(Collection entries)
■ ■ ■ ■ ■ ■ ■
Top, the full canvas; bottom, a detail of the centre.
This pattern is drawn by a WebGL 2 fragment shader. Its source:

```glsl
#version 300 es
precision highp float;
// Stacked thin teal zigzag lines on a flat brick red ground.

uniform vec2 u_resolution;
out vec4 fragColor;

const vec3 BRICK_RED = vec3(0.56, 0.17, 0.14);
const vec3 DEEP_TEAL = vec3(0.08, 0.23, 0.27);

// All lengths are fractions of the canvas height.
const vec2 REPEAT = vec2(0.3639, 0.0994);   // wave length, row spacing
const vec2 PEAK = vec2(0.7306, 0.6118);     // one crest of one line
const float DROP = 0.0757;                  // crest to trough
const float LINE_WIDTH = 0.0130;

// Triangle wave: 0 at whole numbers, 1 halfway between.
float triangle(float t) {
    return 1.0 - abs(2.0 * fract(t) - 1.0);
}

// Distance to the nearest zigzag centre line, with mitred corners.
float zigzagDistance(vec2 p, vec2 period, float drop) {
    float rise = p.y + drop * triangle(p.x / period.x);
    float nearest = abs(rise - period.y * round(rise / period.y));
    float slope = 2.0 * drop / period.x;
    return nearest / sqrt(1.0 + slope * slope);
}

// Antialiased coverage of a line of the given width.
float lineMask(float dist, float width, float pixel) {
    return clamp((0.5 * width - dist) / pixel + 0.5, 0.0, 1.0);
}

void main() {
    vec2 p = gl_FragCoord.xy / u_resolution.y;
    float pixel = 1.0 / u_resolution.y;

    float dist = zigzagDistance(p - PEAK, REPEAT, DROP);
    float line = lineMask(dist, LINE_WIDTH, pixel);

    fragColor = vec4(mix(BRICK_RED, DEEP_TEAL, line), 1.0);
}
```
■ ■ ■ ■ ■ ■ ■
Your assignment: An exact copy of every record is what the answer must contain.

Output below:
Top, the full canvas; bottom, a detail of the centre.
This pattern is drawn by a WebGL 2 fragment shader. Its source:

```glsl
#version 300 es
precision highp float;
// Stacked thin teal zigzag lines on a flat brick red ground.

uniform vec2 u_resolution;
out vec4 fragColor;

const vec3 BRICK_RED = vec3(0.56, 0.17, 0.14);
const vec3 DEEP_TEAL = vec3(0.08, 0.23, 0.27);

// All lengths are fractions of the canvas height.
const vec2 REPEAT = vec2(0.3639, 0.0994);   // wave length, row spacing
const vec2 PEAK = vec2(0.7306, 0.6118);     // one crest of one line
const float DROP = 0.0757;                  // crest to trough
const float LINE_WIDTH = 0.0130;

// Triangle wave: 0 at whole numbers, 1 halfway between.
float triangle(float t) {
    return 1.0 - abs(2.0 * fract(t) - 1.0);
}

// Distance to the nearest zigzag centre line, with mitred corners.
float zigzagDistance(vec2 p, vec2 period, float drop) {
    float rise = p.y + drop * triangle(p.x / period.x);
    float nearest = abs(rise - period.y * round(rise / period.y));
    float slope = 2.0 * drop / period.x;
    return nearest / sqrt(1.0 + slope * slope);
}

// Antialiased coverage of a line of the given width.
float lineMask(float dist, float width, float pixel) {
    return clamp((0.5 * width - dist) / pixel + 0.5, 0.0, 1.0);
}

void main() {
    vec2 p = gl_FragCoord.xy / u_resolution.y;
    float pixel = 1.0 / u_resolution.y;

    float dist = zigzagDistance(p - PEAK, REPEAT, DROP);
    float line = lineMask(dist, LINE_WIDTH, pixel);

    fragColor = vec4(mix(BRICK_RED, DEEP_TEAL, line), 1.0);
}
```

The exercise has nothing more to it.